Posted in 2018/19 Devos

The Last Devo

“Then I saw a new heaven and a new earth, for the first heaven and the first earth had passed away, and the sea was no more.  And I saw the holy city, new Jerusalem, coming down out of heaven from God, prepared as a bride adorned for her husband.  And I heard a loud voice from heaven saying, ‘Behold, the dwelling place of God is with man.  He will dwell with them, and they will be His people, and God Himself will be with them as their God.  He will wipe away every tear from eyes, and death shall be no more, neither shall there be mourning, nor crying, nor pain anymore, for the former things have passed away (Revelation 21:1-4).”

Well friends, we’ve come to the end.  Nearly 200 star studded passages later, we’ve reached the end of the Bible, the end of the school year and thus, the end of this blog.  I’m sure there’s a handful of verses about the sun or moon or stars that we missed but in general I hope we all have a better understanding for just how clearly the heavens are declaring the glory of God and how not just the firmament, but every element of creation plays a part in the great redemptive drama writ and wrought by our Creator and King. 

From the epic beginnings of Genesis to the last Amen of Revelation these cosmic beacons gloriously fulfill their divinely appointed purpose to separate day and night, to be signs, to mark time and seasons and to give light on the earth.  Jesus Himself warned us in Luke 21:25-28 that there will be a time when the signs in the heavens will bring terror on earth.  But those who look for and long for His coming needn’t be filled with the same “fear and foreboding” when they see these things take place.  No, Jesus tells us to instead, “straighten up and raise your heads, because your redemption draws near.”
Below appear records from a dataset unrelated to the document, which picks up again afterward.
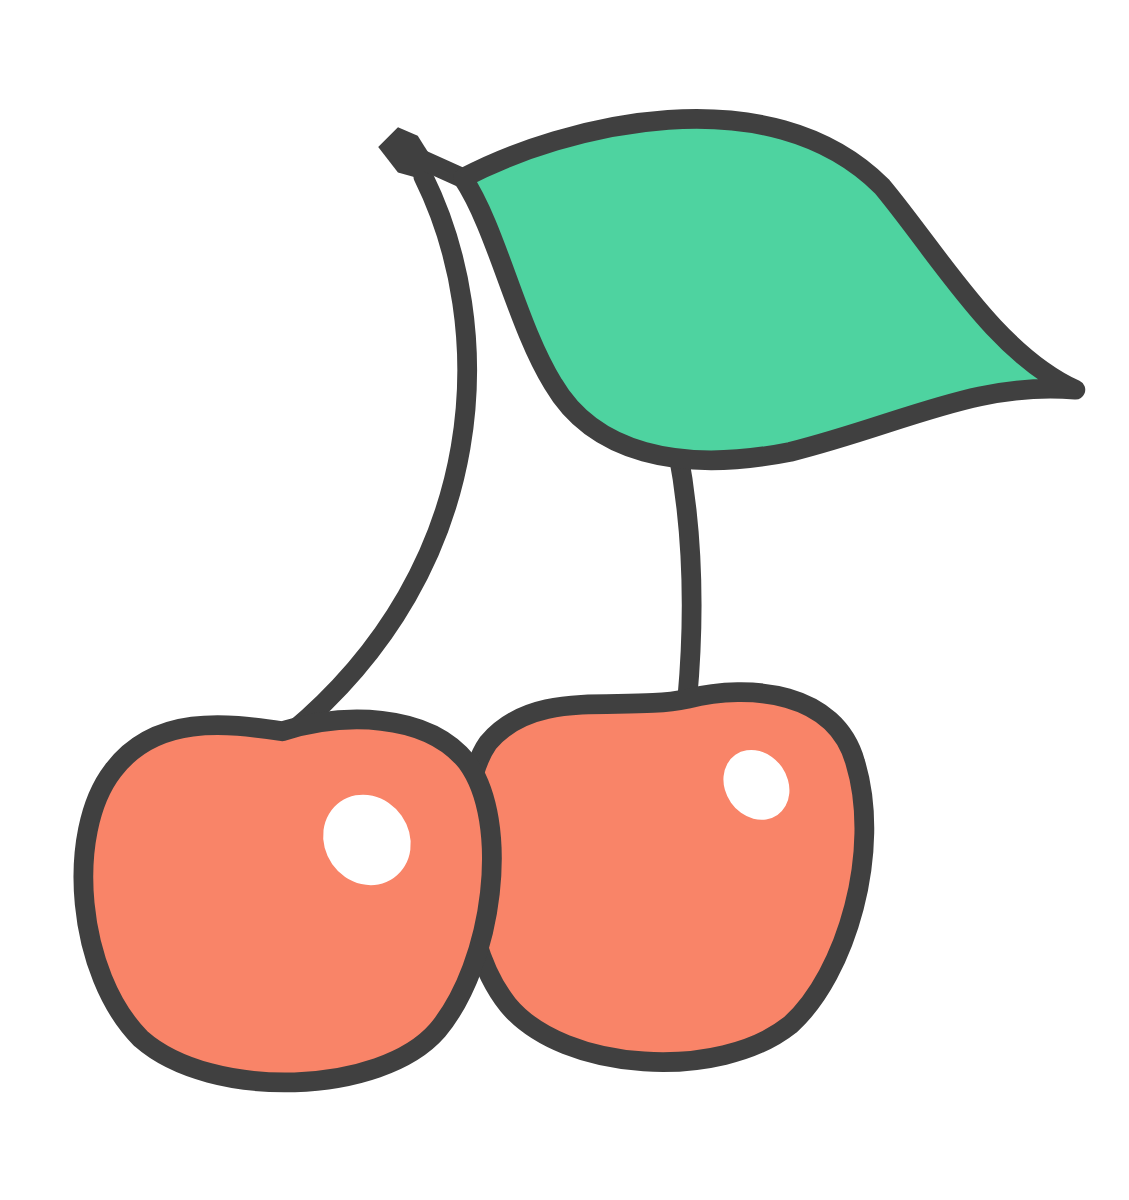
<!DOCTYPE html>
<html lang="en">
<head>
<meta charset="utf-8">
<title>Cherries</title>
<style>
  :root {
    --ink: #404040;
    --cherry: #f98468;
    --leaf: #4ed3a0;
    --shine: #ffffff;
    --paper: #ffffff;
  }
  html, body {
    margin: 0;
    padding: 0;
    width: 1129px;
    height: 1200px;
    overflow: hidden;
    background: var(--paper);
  }
  .cherry-art {
    display: block;
    width: 1129px;
    height: 1200px;
  }
  .outline {
    stroke: var(--ink);
    stroke-width: 14;
    stroke-linejoin: round;
    stroke-linecap: round;
  }
  .stem { fill: none; }
  .leaf { fill: var(--leaf); }
  .fruit { fill: var(--cherry); }
  .shine { fill: var(--shine); }
  .nub { fill: var(--ink); }
</style>
</head>
<body>
<svg class="cherry-art" viewBox="0 0 800 850" role="img" aria-label="Two cherries with a leaf">
  <g class="stems">
    <path class="outline stem" d="M300,125 C352,230 350,400 205,520"/>
    <path class="outline stem" d="M480,318 C492,380 492,440 487,495"/>
    <path class="outline stem" d="M288,108 L332,128"/>
    <path class="nub" d="M268,104 L282,90 L296,96 L306,112 L296,126 L282,122 Z"/>
  </g>
  <path class="outline leaf" d="M328,126 C400,88 545,52 625,132 C665,180 705,250 762,276 C692,270 640,300 560,320 C480,336 420,320 392,272 C366,230 352,162 328,126 Z"/>
  <g class="cherry cherry--right">
    <path class="outline fruit" d="M487,495 C532,484 592,490 606,540 C625,602 600,690 560,726 C510,766 400,760 360,712 C320,662 322,560 346,526 C380,486 440,505 487,495 Z"/>
    <ellipse class="shine" cx="536" cy="556" rx="22" ry="26" transform="rotate(-35 536 556)"/>
  </g>
  <g class="cherry cherry--left">
    <path class="outline fruit" d="M200,518 C242,505 302,504 331,540 C362,582 350,682 310,730 C270,776 150,780 100,736 C54,690 46,590 80,546 C110,506 160,512 200,518 Z"/>
    <ellipse class="shine" cx="260" cy="595" rx="30" ry="33" transform="rotate(-35 260 595)"/>
  </g>
</svg>
</body>
</html>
The book of Revelation describes many of those foreboding heavenly signs but opens with this amazing image of Jesus standing in the middle of the churches and holding the angels of those churches as stars in His hand.  He’s in our midst and holds our  destinies in His hand!  No matter the circumstances befalling the world around us we can stand up straight and say with confidence, “Our redemption draws near.”  The Redeemer Himself says, in the last chapter of Revelation, 

“Behold, I am coming soon, bringing my recompense with me, to repay each on for what he has done.  I am the Alpha and the Omega, the first and the last, beginning and the end… I Jesus, have sent my angel to testify to you about these things for the churches.  I am the root and the descendant of David, the bright morning star.”

Did you catch that part about the churches?  Revelation doesn’t just open with Jesus standing in the midst of the churches, it ends with Jesus stating that the testimony John was given was specifically FOR the churches!  Oh how I need that testimony when I’m feeling discouraged about the messiness of church life.  Tonight, especially, as I’ve heard the pain of what brothers and sisters are experiencing in their churches, and seen the tears, and witnessed the bitter ramification of corporate wounds, and worried over the wayward path of The Bride, tonight I needed that testimony of John.  I needed to see Christ standing in her midst (Revelation 1:20).  I needed to feel the thunderous roar of the great multitude crying out,

“Hallelujah!  For the lord our God the Almighty reigns.  Let us rejoice and exult and give Him the glory, for the marriage of the Lamb has come, and His Bride has made herself ready;  it was granted her to clothe herself with fine linen, bright and pure (Revelation 19:6-8).”

I needed to hear “the Spirit and the Bride say, ‘Come.’” And I needed to straighten up and say with them, “Amen. Come, Lord Jesus (Revelation 22:17-20).”

“The grace of the Lord Jesus be with all.  Amen.”